**Required work**
Retype each line of the data below exactly, beginning with the first and ending with the one that contains "var(--paper); stroke: var(--ink);". Pictures do not belong in the copy.

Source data
+===+

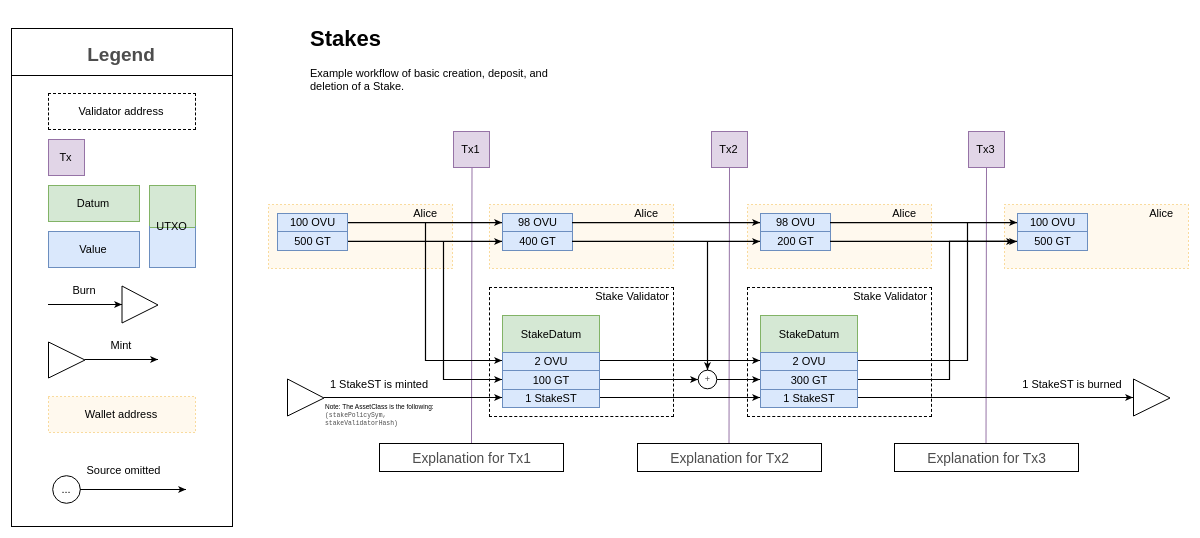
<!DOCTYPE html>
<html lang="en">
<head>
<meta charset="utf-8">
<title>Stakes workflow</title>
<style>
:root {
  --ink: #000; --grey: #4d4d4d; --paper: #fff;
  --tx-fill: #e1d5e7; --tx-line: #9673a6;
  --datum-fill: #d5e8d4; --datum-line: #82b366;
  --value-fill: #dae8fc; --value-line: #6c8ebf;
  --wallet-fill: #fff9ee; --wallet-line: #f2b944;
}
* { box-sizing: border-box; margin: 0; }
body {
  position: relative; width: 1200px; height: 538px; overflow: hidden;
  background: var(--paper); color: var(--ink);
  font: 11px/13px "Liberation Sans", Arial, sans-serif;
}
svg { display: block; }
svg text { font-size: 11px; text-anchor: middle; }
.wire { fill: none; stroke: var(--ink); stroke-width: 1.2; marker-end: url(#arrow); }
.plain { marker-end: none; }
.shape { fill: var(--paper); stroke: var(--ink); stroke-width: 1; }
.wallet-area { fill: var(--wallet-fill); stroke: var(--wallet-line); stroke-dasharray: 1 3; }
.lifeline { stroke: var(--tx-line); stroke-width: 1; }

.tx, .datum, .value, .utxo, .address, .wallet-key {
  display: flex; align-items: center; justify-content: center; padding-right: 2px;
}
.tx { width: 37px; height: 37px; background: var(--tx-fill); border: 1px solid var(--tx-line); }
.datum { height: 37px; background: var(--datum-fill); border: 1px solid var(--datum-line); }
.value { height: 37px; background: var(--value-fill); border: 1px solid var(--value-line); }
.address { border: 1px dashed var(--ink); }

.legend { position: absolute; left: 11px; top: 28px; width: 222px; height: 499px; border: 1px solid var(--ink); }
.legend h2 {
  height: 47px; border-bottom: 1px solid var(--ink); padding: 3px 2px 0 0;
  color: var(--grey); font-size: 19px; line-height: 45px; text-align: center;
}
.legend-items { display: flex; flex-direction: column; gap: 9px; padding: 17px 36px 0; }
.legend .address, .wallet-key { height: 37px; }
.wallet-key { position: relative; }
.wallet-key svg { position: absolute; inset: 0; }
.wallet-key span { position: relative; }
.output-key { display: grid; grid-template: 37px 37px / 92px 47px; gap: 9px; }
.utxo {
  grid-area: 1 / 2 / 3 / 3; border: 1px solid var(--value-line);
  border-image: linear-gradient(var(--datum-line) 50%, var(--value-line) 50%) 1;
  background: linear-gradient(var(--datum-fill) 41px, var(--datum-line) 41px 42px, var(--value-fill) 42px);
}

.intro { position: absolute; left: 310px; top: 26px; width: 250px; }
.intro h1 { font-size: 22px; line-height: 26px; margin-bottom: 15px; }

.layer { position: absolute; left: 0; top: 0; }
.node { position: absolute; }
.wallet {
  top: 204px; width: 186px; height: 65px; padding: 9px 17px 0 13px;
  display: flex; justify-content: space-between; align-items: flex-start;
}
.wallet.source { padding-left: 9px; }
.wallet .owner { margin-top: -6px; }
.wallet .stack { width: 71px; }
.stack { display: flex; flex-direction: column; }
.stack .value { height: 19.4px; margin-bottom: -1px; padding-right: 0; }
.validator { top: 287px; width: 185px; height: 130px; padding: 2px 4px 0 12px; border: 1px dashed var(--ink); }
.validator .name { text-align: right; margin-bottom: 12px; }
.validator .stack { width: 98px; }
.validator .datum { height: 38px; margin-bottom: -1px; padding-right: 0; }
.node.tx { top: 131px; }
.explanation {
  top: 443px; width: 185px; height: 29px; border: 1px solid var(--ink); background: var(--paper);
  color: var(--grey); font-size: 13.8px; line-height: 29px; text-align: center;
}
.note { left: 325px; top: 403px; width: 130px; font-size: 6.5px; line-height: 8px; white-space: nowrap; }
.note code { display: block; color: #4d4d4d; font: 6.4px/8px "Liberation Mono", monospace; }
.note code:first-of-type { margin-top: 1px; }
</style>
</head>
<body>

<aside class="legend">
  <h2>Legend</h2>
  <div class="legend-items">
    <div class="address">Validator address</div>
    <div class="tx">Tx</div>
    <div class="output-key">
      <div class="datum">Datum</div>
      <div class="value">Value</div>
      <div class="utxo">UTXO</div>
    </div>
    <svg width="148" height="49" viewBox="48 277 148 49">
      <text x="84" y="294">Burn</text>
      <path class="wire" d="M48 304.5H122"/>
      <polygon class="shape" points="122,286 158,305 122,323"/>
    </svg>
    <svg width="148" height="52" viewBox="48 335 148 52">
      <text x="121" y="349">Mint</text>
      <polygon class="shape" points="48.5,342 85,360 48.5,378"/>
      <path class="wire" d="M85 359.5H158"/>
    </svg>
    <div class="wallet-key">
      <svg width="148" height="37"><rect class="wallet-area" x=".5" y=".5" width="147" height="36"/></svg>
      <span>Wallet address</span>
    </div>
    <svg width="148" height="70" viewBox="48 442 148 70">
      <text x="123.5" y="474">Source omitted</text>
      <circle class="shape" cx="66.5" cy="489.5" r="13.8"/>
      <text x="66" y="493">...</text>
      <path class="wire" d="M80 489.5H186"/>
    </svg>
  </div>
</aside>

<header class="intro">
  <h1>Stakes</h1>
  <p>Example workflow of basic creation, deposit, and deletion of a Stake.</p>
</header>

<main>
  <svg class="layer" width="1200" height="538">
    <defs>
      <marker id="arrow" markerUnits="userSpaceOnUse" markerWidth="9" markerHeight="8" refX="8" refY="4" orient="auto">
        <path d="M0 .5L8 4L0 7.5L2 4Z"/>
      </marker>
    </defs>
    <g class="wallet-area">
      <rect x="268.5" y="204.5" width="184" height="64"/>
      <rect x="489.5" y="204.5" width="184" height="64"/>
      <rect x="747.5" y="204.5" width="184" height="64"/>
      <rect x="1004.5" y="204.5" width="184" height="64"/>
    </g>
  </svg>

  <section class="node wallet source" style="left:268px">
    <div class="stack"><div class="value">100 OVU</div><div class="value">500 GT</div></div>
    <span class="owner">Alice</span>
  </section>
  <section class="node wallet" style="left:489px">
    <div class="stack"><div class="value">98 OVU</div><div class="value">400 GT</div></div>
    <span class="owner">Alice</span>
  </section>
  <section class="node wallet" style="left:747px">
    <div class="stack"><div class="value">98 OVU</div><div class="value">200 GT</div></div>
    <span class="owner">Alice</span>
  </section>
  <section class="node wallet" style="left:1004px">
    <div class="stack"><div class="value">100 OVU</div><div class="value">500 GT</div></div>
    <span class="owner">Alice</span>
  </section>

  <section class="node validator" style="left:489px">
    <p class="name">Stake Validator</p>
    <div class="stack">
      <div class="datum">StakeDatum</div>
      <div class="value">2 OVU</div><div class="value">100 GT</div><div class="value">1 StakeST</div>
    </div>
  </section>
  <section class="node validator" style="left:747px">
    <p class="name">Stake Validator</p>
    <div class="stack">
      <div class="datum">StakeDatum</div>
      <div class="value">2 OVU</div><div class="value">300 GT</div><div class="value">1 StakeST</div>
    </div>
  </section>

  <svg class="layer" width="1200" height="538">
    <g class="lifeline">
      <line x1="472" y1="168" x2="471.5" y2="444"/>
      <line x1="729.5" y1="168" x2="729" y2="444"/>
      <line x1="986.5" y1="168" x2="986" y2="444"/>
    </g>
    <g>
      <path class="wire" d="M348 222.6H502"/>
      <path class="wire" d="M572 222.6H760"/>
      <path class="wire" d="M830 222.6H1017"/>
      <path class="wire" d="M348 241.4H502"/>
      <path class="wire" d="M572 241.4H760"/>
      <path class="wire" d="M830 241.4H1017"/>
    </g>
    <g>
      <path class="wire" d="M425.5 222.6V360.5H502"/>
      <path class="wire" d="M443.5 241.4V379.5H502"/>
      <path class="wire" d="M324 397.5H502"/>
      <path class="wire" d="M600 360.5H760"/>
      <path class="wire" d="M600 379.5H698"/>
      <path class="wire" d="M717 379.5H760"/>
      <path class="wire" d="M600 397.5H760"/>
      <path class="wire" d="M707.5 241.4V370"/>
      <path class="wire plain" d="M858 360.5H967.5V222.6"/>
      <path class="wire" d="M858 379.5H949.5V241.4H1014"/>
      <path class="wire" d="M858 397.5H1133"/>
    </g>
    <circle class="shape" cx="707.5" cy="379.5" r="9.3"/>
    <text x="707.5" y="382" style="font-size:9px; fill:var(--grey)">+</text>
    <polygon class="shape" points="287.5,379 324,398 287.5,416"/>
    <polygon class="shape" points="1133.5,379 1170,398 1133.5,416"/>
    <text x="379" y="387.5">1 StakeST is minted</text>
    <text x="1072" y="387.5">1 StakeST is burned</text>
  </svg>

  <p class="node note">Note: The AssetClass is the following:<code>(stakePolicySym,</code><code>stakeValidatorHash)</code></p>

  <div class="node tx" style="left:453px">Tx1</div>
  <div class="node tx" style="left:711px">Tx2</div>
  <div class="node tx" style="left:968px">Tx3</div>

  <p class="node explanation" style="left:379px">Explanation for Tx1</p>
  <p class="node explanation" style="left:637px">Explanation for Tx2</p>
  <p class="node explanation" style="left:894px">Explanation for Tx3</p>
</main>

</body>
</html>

+===+

**Written response**
<!DOCTYPE html>
<html lang="en">
<head>
<meta charset="utf-8">
<title>Stakes workflow</title>
<style>
:root {
  --ink: #000; --grey: #4d4d4d; --paper: #fff;
  --tx-fill: #e1d5e7; --tx-line: #9673a6;
  --datum-fill: #d5e8d4; --datum-line: #82b366;
  --value-fill: #dae8fc; --value-line: #6c8ebf;
  --wallet-fill: #fff9ee; --wallet-line: #f2b944;
}
* { box-sizing: border-box; margin: 0; }
body {
  position: relative; width: 1200px; height: 538px; overflow: hidden;
  background: var(--paper); color: var(--ink);
  font: 11px/13px "Liberation Sans", Arial, sans-serif;
}
svg { display: block; }
svg text { font-size: 11px; text-anchor: middle; }
.wire { fill: none; stroke: var(--ink); stroke-width: 1.2; marker-end: url(#arrow); }
.plain { marker-end: none; }
.shape { fill: var(--paper); stroke: var(--ink); stroke-width: 1; }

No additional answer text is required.